THE authorities that govern the use of technology in Pakistan seem to be on a moral crusade of late. The intentions were apparent earlier this year when the Citizen Protection Rules were announced. Although the fate of these Rules is still unclear, regulation of online content is becoming increasingly draconian under the sanction of the Prevention of Electronic Crimes Act (Peca) 2016. The internet regulation model Pakistan is currently following will prove to be damaging not just for us — the users — but also for tech firms and the digital ecosystem at large.
‘Web 2.0’ is the term used to describe the internet as we know it today: an interactive virtual world which empowers users to access more information than ever before and crea Fake news, te their own content, giving a new life to the ideas of freedom of speech and expression, right of access to information, and democratic participation.
Regulation of Web 2.0 is a unique challenge and our understanding of how to regulate it is continuously evolving. Regulatory challenges vis-à-vis social media platforms include curbing anti-competitive practices and ensuring a level playing field for new entrants, data protection, blocking fake news and removing illegal content. On these issues, online platforms are often at odds with regulators — agile and innovative legal approaches are needed to resolve these challenges.
Social media platforms — or intermediaries — such as Facebook, Twitter and Google are often held accountable for the content generated on their platforms. Governments around the world frequently ask them to remove content deemed unlawful. Some types of content — such as videos that depict violent acts, fake news, or content that may infringe someone’s privacy — must be monitored, regulated and blocked. Social media companies employ teams that are tasked with the job of scouring these platforms for such content and diligently removing it.
Beyond such obvious cases of unlawful content, there are grey areas. Where authorities may view a social media post to be against the “integrity, security or defence of Pakistan”, the user may view it to be an opinion and her right to post it integral to the idea of freedom of speech. How should the intermediary respond to the request for removal of such content?
Should the intermediary bend to the murky legal requirements, no matter how flawed, or should it uphold the spirit of Web 2.0 and of Article 19 of the UN’s Universal Declaration of Human Rights, “Everyone has the right to freedom of opinion and expression; the right includes freedom to hold opinions without interference and to seek, receive and impart information and ideas through any media regardless of frontiers”. The latter may result in all-out bans of the platforms as has happened in countries such as Pakistan and China.
Central to this issue is the debate around intermediary liability regimes. Should online platforms be held liable for third-party content? In assessing the costs and benefits we can define three stakeholders: the government, the intermediary, and the users. An intermediary liability regime works well for authoritarian governments — it is easy to regulate content on platforms when you can hold the platform liable for everything posted on it.

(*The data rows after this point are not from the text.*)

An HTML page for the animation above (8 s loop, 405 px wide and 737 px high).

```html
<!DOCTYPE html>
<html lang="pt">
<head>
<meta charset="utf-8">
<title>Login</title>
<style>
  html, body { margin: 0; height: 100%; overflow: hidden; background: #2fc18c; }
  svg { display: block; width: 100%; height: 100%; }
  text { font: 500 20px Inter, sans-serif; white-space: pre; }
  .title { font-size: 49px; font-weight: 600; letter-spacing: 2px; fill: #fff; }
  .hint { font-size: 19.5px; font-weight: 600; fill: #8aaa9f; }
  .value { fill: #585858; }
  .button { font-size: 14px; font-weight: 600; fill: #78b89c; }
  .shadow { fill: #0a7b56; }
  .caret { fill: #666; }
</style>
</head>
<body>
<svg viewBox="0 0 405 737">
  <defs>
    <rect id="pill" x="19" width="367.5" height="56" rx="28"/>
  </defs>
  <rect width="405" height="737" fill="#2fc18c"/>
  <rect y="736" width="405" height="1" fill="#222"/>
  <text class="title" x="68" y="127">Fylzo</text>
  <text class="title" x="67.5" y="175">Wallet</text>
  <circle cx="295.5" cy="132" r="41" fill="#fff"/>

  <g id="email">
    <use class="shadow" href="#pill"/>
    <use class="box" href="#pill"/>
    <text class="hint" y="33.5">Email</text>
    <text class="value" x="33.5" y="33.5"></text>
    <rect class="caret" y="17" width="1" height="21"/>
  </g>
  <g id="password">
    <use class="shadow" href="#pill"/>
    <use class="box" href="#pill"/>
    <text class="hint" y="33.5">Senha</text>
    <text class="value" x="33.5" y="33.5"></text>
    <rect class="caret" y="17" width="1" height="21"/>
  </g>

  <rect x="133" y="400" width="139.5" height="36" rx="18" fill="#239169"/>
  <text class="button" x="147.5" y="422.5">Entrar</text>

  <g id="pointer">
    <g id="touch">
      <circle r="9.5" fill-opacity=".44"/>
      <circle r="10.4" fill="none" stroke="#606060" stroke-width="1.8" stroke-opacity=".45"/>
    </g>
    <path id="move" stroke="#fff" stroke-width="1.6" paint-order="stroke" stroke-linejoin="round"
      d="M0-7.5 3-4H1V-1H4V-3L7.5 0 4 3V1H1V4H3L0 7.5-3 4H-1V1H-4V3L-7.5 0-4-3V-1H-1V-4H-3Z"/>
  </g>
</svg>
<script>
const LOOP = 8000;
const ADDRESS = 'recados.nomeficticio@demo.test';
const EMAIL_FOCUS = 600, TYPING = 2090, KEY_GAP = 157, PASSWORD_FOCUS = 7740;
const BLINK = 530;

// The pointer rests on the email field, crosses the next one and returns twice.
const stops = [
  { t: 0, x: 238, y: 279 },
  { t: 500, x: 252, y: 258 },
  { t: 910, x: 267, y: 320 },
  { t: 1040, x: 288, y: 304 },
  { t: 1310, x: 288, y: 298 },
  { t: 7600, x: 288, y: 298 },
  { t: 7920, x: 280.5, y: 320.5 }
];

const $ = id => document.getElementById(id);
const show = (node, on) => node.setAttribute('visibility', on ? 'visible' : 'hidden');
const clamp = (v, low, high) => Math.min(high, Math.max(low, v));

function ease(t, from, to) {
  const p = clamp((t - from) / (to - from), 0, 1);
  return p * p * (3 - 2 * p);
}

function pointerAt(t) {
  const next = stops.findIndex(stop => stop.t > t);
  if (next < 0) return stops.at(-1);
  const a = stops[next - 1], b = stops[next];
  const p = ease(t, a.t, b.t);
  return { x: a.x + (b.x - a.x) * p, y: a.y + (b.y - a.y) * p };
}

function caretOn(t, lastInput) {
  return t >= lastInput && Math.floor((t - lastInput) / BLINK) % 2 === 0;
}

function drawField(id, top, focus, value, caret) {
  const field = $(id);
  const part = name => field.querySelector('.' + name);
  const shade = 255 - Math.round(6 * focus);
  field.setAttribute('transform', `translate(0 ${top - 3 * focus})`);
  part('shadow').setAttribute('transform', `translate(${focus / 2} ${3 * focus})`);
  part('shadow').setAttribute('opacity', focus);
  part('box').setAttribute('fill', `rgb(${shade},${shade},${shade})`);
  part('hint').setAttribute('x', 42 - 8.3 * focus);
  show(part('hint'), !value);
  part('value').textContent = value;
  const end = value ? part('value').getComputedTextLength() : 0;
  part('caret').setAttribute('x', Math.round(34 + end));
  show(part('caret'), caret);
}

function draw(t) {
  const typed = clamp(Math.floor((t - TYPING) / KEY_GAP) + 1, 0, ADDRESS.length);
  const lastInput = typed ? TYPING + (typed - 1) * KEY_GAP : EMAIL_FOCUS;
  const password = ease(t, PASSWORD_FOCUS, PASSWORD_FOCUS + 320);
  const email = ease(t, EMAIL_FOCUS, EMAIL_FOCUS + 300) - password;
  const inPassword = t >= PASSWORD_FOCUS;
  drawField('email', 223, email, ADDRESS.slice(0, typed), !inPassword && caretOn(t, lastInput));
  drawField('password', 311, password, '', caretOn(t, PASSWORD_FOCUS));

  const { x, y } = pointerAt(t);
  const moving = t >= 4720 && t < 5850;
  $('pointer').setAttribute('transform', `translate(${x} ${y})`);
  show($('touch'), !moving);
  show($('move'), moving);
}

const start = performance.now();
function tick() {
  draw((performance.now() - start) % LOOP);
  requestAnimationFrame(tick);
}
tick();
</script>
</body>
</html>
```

For the intermediary, such a regime imposes unsustainable operational costs. According to the Citizen Protection rules, intermediaries would be required to open an office in Pakistan and appoint a focal person to liaise with the regulators. They would also be held responsible for all content posted on it to comply with Section 37 of Peca — regardless of any other standards or rules the company upholds — and shall act to remove within 24 hours any content deemed to be in violation of Pakistani law.

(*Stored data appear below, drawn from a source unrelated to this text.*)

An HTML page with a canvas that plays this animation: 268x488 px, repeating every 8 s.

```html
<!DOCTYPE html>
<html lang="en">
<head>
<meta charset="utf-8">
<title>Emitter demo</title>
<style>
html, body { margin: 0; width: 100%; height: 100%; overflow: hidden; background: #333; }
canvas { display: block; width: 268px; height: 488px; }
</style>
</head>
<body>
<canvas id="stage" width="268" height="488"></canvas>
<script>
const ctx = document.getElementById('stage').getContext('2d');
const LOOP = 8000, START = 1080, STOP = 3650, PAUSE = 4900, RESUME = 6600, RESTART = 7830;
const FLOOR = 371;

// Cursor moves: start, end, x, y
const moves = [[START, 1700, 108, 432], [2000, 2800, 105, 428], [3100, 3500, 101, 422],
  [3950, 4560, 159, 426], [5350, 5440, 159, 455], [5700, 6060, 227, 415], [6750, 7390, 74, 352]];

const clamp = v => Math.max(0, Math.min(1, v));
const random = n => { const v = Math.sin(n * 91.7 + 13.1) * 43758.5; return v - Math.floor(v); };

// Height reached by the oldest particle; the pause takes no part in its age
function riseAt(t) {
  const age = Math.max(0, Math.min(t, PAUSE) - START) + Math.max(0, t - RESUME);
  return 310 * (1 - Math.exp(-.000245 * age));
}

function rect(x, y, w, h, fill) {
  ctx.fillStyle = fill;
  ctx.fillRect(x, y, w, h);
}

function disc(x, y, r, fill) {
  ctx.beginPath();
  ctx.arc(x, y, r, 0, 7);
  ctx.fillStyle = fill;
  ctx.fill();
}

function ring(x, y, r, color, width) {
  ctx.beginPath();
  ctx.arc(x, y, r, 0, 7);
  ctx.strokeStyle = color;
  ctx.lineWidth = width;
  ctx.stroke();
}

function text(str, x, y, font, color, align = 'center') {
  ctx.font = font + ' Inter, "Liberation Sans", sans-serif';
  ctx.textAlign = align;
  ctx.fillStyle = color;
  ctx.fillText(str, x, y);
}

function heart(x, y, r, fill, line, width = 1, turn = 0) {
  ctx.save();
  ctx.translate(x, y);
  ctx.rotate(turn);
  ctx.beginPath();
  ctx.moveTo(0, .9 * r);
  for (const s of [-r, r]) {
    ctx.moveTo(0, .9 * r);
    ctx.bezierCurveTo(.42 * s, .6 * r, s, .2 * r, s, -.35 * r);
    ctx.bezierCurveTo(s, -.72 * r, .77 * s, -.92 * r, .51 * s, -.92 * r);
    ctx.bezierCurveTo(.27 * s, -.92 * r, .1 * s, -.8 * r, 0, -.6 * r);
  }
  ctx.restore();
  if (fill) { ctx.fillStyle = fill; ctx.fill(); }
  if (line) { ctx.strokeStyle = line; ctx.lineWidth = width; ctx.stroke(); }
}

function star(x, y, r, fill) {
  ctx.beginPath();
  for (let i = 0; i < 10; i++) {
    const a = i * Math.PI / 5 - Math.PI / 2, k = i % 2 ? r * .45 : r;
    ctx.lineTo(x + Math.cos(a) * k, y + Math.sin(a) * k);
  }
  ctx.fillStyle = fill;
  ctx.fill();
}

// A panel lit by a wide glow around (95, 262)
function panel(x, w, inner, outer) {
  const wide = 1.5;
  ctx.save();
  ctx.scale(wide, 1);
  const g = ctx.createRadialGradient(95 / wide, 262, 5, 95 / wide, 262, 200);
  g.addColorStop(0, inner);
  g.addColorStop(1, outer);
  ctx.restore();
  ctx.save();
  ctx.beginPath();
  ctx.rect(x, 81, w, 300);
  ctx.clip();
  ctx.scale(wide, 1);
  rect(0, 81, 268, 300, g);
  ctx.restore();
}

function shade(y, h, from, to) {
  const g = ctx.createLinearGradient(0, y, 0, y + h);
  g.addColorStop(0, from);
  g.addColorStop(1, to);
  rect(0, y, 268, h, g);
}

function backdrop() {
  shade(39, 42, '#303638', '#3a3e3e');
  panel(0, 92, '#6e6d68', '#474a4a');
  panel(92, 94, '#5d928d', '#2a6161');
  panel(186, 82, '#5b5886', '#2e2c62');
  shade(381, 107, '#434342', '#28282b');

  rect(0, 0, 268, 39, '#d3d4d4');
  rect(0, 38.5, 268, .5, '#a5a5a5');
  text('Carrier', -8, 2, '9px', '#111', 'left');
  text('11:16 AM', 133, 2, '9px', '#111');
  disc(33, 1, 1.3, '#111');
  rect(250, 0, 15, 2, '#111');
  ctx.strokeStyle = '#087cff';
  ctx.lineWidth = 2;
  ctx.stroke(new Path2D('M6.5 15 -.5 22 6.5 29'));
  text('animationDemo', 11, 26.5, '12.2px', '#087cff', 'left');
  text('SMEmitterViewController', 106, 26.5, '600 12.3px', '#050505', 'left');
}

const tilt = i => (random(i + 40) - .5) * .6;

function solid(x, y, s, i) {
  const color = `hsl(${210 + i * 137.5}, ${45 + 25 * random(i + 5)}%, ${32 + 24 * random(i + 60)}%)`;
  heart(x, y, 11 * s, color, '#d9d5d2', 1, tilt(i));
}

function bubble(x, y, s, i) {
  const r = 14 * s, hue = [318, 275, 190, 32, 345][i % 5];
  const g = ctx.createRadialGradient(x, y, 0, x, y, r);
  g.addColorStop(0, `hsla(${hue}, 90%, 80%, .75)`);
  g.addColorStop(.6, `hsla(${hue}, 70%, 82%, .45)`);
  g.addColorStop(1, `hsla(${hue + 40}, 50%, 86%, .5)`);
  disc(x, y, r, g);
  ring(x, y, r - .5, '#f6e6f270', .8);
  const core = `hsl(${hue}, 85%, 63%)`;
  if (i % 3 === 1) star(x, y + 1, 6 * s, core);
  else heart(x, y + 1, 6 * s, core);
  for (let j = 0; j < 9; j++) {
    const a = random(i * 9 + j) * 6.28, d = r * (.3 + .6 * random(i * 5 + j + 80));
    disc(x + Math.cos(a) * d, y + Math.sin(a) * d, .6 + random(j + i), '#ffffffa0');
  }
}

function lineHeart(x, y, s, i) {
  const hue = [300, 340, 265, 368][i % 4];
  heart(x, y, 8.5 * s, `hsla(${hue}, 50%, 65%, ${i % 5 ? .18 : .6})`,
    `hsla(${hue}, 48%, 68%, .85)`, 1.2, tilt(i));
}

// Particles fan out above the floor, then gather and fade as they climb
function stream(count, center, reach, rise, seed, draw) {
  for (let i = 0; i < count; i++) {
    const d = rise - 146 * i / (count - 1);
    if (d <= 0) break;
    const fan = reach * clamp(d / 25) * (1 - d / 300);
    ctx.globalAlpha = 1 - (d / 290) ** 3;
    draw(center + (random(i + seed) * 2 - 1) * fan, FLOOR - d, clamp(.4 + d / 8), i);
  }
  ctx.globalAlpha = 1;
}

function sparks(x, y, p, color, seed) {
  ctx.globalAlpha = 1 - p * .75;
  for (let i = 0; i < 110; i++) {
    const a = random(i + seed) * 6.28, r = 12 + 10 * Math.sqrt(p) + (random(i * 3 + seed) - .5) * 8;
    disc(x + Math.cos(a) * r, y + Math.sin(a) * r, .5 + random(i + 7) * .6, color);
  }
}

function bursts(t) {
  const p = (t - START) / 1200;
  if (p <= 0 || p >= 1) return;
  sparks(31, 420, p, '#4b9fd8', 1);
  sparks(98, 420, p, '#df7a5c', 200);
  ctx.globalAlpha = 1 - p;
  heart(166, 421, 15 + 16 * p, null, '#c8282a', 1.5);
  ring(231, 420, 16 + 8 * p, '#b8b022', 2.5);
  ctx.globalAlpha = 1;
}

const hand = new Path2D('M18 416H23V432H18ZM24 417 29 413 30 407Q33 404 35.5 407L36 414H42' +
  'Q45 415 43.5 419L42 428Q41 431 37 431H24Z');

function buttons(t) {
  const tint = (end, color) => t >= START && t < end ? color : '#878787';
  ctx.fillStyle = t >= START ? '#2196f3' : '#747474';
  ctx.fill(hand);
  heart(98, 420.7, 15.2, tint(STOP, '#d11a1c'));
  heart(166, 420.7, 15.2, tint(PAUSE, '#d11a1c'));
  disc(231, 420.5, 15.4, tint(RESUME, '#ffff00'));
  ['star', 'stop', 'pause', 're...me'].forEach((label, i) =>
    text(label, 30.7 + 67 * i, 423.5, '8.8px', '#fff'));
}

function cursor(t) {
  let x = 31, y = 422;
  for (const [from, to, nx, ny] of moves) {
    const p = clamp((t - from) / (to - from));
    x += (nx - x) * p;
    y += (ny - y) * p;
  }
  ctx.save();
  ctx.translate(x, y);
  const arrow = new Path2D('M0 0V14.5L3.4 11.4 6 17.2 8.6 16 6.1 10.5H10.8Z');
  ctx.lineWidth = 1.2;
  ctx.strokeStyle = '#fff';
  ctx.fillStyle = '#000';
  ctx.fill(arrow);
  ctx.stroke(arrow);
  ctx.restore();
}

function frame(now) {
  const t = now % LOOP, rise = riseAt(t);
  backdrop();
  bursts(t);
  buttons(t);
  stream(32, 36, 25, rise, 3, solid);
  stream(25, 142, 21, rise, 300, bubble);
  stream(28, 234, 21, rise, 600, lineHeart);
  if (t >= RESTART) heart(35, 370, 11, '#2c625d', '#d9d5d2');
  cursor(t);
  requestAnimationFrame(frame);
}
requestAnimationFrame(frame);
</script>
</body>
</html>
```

It would be cumbersome to monitor every post to ensure it is in compliance with ambiguous regulations — depending on who is interpreting it, any content may be deemed illegal. In fact, Peca is designed to do just that: leave a massive grey area allowing action against anything deemed to be against “the glory of Islam or the integrity, security or defence of Pakistan public order, decency or morality”.
Moreover, the number of requests to take down content and to hand over user information would render social media platforms useless and the requirement to abide by Pakistani law regardless of any other community standards or guidelines would defeat the purpose of such a platform.

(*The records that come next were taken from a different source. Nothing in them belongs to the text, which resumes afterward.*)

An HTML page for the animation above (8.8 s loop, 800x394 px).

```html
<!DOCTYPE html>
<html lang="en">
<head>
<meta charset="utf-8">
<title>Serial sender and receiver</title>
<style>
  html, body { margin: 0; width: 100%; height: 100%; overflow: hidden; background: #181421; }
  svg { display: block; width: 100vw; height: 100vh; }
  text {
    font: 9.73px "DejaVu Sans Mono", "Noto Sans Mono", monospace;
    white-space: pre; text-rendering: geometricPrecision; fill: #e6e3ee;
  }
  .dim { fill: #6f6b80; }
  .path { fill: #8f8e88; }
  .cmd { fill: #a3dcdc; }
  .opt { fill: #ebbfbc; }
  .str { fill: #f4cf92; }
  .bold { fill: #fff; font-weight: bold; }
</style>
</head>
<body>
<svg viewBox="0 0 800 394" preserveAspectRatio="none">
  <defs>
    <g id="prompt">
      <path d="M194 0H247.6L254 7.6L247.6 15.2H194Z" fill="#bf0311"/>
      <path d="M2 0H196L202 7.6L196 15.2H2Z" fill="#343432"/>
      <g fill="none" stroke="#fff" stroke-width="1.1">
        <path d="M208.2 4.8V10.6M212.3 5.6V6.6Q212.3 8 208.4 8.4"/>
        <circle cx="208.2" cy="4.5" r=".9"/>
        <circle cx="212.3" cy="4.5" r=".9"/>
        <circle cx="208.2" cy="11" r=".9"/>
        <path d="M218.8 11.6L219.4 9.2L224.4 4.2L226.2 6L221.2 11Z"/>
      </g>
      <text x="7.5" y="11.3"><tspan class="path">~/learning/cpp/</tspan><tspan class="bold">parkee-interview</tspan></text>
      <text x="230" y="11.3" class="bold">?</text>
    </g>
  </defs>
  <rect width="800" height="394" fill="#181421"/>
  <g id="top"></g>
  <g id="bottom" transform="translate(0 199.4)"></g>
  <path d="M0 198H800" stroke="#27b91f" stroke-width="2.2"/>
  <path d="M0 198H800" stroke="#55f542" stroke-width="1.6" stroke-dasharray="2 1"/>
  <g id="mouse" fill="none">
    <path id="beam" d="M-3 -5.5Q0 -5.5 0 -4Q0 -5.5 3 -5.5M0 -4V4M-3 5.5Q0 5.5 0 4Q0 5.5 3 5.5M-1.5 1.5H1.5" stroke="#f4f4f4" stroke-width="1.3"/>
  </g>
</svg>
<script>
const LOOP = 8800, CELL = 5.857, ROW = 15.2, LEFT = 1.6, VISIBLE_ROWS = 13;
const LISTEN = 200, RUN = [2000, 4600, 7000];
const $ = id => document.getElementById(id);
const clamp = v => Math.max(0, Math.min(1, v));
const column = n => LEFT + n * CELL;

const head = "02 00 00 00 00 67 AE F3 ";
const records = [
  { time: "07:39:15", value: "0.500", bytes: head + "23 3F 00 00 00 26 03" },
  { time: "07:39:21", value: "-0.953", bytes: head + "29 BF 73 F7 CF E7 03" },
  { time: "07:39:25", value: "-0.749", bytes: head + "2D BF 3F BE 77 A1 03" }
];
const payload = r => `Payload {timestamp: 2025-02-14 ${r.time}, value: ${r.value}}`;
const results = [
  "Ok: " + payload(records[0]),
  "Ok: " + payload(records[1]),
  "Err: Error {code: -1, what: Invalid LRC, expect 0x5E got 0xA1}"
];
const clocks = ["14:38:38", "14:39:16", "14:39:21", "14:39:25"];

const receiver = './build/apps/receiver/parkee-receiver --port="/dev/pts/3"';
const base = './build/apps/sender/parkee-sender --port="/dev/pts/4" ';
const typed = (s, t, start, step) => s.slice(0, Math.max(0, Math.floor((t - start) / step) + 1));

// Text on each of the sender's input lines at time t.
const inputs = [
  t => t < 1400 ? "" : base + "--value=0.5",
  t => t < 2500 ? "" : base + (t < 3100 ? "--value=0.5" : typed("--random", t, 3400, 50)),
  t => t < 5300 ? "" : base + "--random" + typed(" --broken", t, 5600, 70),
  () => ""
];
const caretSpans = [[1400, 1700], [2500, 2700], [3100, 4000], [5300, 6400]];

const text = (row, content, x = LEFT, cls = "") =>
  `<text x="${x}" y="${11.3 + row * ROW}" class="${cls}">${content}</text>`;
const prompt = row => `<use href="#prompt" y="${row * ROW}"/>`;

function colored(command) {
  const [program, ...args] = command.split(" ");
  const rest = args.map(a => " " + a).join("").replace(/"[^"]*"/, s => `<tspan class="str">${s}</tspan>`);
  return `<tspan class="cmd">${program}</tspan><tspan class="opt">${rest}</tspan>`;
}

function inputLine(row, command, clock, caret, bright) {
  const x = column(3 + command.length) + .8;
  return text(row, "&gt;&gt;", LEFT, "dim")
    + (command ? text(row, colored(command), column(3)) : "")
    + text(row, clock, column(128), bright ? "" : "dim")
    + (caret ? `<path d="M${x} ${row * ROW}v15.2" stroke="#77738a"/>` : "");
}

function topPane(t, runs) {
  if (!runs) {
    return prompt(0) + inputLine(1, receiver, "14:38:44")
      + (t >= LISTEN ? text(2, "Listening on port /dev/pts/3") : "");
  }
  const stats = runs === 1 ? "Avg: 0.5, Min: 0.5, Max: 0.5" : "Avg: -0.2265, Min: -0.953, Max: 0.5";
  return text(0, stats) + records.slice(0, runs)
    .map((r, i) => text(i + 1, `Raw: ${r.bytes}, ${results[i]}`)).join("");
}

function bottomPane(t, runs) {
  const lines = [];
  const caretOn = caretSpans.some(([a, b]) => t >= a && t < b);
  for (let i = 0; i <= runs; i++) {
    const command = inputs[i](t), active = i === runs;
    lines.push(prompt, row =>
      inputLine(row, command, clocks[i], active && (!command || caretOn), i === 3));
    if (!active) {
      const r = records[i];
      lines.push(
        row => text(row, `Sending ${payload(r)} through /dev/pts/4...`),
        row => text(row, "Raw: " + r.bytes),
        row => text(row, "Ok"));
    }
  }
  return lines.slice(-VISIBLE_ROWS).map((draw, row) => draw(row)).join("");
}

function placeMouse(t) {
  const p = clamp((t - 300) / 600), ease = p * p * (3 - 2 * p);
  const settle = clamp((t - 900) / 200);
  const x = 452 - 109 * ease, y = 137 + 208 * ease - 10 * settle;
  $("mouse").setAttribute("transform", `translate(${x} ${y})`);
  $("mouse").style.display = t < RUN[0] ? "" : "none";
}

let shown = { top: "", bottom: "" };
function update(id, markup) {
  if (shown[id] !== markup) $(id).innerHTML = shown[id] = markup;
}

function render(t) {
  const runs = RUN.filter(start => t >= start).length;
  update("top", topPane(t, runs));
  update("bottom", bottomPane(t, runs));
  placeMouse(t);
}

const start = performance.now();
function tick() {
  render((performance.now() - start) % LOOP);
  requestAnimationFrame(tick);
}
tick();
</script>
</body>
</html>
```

Next, consider the users. In a recent article on the Single National Curriculum, Dr Faisal Bari wrote: “The state has always had a deep interest in managing the national narrative. This has usually been done by using religion and nationalism to suppress alternative voices. … If they do not fit the religious/nationalistic frame that has been forged by some elements of the state in Pakistan, they would be rejected. And education has been a battlefield for this rejection.”
Along with education, Web 2.0 is the new battlefield where alternative voices must be suppressed to maintain the national narrative. Web 2.0 puts power in the hands of the user — power to voice opinions, expose truths, access unfiltered information. This is perhaps one of the greatest threats to the national narrative. When intermediaries are required to remove content, it is the users who suffer as freedom of speech and access to information are diluted.
The question of how to regulate social media platforms and what online content is permissible are not easy to answer. What is clear is that blanket bans, threats and censorship are not the right path. Intrinsic to the idea of Web 2.0 is decentralisation and democratic participation — trying to divorce these ideals from the medium will be a great disservice to the people of Pakistan who deserve to benefit from and be empowered by new technologies.
email: firstname.lastname@example.orgAnum Malkani, "Policing online forums," Dawn. 2020-09-14.
Keywords: Social sciences , Social issues , Fake news , Social media , Pakistani law , Religion , Crimes , Violence , Dr Faisal Bari , Pakistan , China